Food co-ops have been key to reshaping the food economy in North America. They share credit for visible progress toward establishing sustainable production and generating public support for new directions. Co-ops are growing strongly in owners and sales, and they are expanding their impact by supporting more local growers, creating more jobs, and sponsoring more public education.
All these efforts are but a beginning. That’s said not only because organic/sustainable production is still only a small percent of total food production and dollars; in addition, present efforts can only be a beginning if one looks at the global picture of increasing warming, storms, water shortages, and fuel costs.
Education around these looming conditions is especially urgent in the United States, where the mainstream conversation is stultifying and an unaccountable ruling group is fixated on war-making and profiteering. Our best response to their official messages, whether lofty promises or the drumbeat of fear, is doubt or disbelief.
Neither sustainable agriculture nor alternative energy nor medical care nor Gulf Coast rebuilding will be funded adequately until we shrink the U.S. weapons industry and the drivers for global dominance. It appears that only major disruption will divert these powerful actors—climate change for certain, perhaps also fiscal and political upheaval. While much of the rest of the world is urging united environmental action, here the crisis is disguised while we careen toward a tipping point.
“Live as if you will die tomorrow. Learn as if you will live forever.” (M. Gandhi)
If co-ops are to be among the educators and those who make a positive difference in this situation, they must continually seek new information and new allies. An excellent example appears in this edition’s report from Robynn Shrader, addressing a farming association conference titled, “Cooperation: with Nature, Neighbors, and Local Economies.”
Presently, private groups and local or state efforts are generating the most hopeful developments, and this is likely to continue. Some co-ops are among the many organizations and projects that encourage changed behavior and model energy conservation—and not only in food production. Food co-ops in places such as Brooklyn, Davis, and Duluth are going further by purchasing electricity from renewable sources. In addition, co-ops provide everyday, living examples of how successful enterprise can promote change toward sustainability while also expanding democratic ownership.
In some cities co-ops already have allies actively leading the public toward greater awareness, conservation, and environmental stewardship. In other situations a locus of such activities may be the co-op itself—through its classes, newsletter, and advocacy for environmental causes. If you’re not seeing enough changing attitudes and practices in your city, sponsor some deeper conversations!
The same need for changed environmental awareness exists for debate around defending civil liberties and opposing war, and from the same outlook and mission based on cooperative principles. Co-ops are inherently democratic and should advocate for (real, not phony) democracy. Accepting the international merit of the cooperative principles and values—see the contents page—implies support for democracy as well as peaceful relations and opposition to war.

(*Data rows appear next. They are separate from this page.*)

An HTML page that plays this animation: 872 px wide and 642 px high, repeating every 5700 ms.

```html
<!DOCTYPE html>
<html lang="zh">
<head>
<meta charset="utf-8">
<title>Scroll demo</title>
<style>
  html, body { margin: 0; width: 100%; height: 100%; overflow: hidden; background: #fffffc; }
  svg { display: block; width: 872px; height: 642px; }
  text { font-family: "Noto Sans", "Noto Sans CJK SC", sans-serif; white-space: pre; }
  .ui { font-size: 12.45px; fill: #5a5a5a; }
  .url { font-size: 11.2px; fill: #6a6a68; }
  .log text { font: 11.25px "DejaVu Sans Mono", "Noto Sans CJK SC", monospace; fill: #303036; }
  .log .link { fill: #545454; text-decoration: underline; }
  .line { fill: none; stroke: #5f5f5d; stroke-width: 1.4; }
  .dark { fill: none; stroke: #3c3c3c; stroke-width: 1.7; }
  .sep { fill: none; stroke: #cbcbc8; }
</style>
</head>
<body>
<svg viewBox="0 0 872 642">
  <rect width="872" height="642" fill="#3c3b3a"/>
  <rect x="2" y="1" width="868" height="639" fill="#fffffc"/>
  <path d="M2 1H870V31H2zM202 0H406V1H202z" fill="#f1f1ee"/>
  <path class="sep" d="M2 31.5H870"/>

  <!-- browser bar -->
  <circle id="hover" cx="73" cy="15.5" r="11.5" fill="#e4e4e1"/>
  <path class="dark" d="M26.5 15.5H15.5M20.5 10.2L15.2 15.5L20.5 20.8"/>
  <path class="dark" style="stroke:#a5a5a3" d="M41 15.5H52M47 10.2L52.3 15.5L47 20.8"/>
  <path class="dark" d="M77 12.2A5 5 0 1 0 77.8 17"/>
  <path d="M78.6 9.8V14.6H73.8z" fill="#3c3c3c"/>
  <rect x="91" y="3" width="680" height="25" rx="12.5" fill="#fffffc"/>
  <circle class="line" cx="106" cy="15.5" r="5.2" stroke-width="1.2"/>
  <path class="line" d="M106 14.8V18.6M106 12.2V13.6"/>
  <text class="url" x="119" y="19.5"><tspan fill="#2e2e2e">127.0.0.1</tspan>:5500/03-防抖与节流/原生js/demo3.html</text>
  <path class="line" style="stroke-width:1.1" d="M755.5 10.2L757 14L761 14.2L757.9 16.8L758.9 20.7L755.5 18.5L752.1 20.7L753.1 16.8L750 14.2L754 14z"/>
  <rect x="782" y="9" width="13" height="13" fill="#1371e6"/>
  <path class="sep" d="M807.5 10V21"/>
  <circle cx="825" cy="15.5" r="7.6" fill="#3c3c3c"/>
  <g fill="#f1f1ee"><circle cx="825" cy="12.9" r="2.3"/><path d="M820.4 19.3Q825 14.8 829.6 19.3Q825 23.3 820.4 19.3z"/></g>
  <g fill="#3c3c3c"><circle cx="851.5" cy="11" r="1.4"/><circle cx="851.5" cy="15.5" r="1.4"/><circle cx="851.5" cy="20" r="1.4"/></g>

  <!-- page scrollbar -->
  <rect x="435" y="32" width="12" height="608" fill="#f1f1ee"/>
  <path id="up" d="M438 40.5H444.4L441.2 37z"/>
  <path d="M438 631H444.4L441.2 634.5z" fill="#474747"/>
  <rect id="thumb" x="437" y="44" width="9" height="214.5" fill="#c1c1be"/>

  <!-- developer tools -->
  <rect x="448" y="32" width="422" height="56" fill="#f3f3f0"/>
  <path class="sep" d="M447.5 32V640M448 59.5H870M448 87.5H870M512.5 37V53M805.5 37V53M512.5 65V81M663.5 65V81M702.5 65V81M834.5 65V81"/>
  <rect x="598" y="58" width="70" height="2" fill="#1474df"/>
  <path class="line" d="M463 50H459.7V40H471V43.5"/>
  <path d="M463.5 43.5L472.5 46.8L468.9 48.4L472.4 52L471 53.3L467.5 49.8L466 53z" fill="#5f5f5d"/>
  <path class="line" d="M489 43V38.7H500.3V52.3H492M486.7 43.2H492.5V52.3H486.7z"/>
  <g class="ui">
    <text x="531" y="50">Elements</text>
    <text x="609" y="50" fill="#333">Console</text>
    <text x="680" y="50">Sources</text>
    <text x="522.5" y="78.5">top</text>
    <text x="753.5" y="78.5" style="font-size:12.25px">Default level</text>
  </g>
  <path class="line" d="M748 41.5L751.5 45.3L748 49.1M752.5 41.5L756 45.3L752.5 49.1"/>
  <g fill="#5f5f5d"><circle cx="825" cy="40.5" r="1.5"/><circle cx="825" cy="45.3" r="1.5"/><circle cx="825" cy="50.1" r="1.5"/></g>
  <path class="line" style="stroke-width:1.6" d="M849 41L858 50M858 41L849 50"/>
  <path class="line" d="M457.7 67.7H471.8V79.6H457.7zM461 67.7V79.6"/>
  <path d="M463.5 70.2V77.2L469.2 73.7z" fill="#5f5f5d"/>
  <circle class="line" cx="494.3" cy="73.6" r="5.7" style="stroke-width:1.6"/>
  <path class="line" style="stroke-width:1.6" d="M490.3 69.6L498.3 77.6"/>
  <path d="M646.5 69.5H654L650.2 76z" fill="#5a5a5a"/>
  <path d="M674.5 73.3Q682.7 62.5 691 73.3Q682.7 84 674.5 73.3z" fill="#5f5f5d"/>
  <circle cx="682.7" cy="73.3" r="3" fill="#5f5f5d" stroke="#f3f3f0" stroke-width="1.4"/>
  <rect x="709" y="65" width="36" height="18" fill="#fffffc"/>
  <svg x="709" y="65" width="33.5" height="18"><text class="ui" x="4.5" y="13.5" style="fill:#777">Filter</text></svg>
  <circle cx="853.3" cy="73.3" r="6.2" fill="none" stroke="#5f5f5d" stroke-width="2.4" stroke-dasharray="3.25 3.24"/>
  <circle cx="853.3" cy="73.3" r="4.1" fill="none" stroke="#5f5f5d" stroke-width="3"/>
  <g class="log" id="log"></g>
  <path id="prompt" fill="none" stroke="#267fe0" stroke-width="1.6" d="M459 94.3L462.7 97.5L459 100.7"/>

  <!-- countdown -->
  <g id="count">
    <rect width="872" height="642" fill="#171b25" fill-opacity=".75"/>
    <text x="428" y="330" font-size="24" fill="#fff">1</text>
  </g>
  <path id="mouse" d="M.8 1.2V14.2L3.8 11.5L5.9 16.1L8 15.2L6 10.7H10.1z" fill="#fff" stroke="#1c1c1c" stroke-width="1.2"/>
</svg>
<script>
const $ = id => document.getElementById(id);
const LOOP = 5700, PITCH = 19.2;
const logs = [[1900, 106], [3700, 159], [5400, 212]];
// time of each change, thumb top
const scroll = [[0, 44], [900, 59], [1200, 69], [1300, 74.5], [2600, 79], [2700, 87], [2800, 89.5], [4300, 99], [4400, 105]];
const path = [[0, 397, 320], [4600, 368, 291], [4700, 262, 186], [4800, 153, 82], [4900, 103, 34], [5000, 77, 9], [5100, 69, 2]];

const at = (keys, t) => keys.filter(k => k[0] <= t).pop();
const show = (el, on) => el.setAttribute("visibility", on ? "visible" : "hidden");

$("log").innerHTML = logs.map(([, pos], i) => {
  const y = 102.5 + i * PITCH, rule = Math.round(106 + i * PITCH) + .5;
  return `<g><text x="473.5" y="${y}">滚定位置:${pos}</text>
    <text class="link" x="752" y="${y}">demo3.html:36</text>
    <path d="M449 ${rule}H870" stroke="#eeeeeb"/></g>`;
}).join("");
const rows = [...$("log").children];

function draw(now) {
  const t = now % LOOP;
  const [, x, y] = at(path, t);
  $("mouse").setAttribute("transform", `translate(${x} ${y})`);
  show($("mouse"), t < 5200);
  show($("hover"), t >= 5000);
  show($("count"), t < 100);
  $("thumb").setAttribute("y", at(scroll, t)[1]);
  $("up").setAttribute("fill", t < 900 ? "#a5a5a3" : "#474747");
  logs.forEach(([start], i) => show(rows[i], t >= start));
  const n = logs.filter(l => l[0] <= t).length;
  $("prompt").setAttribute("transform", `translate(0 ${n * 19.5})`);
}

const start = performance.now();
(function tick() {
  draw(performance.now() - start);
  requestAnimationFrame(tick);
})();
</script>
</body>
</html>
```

Three years ago an editorial in this vein, “Against War,” caused a slight stir, and I anticipate further misgivings and objections from cooperators: “We have a membership of diverse views.” “Our mission is focused on food.” Yet I’m not talking about excluding people but about expanding the scope of urgent conversations. And I certainly am not talking about excluding products—if a co-op only sold the stuff that I buy, it would soon go out of business. As for cooperative mission, one that is limited to food is simply lacking depth, lacking vision.
In favorable circumstances a co-op will have local allies providing voices for alternative practice and politics. But with few substantial debates or forums in the community, the defense of sustainable food production and the environmental commons, along with the defense of democracy, should be articulated in the co-op’s boardroom, in its newsletter and website and classrooms.
There’s too much at stake to carry on with business as usual. We cannot act as if we have learned nothing in the past year or 30 years about the damage being done by the dominant economy—and about co-ops’ identity in a shared, sustainable future.
Dave Gutknecht is editor of Cooperative Grocer ([email protected]).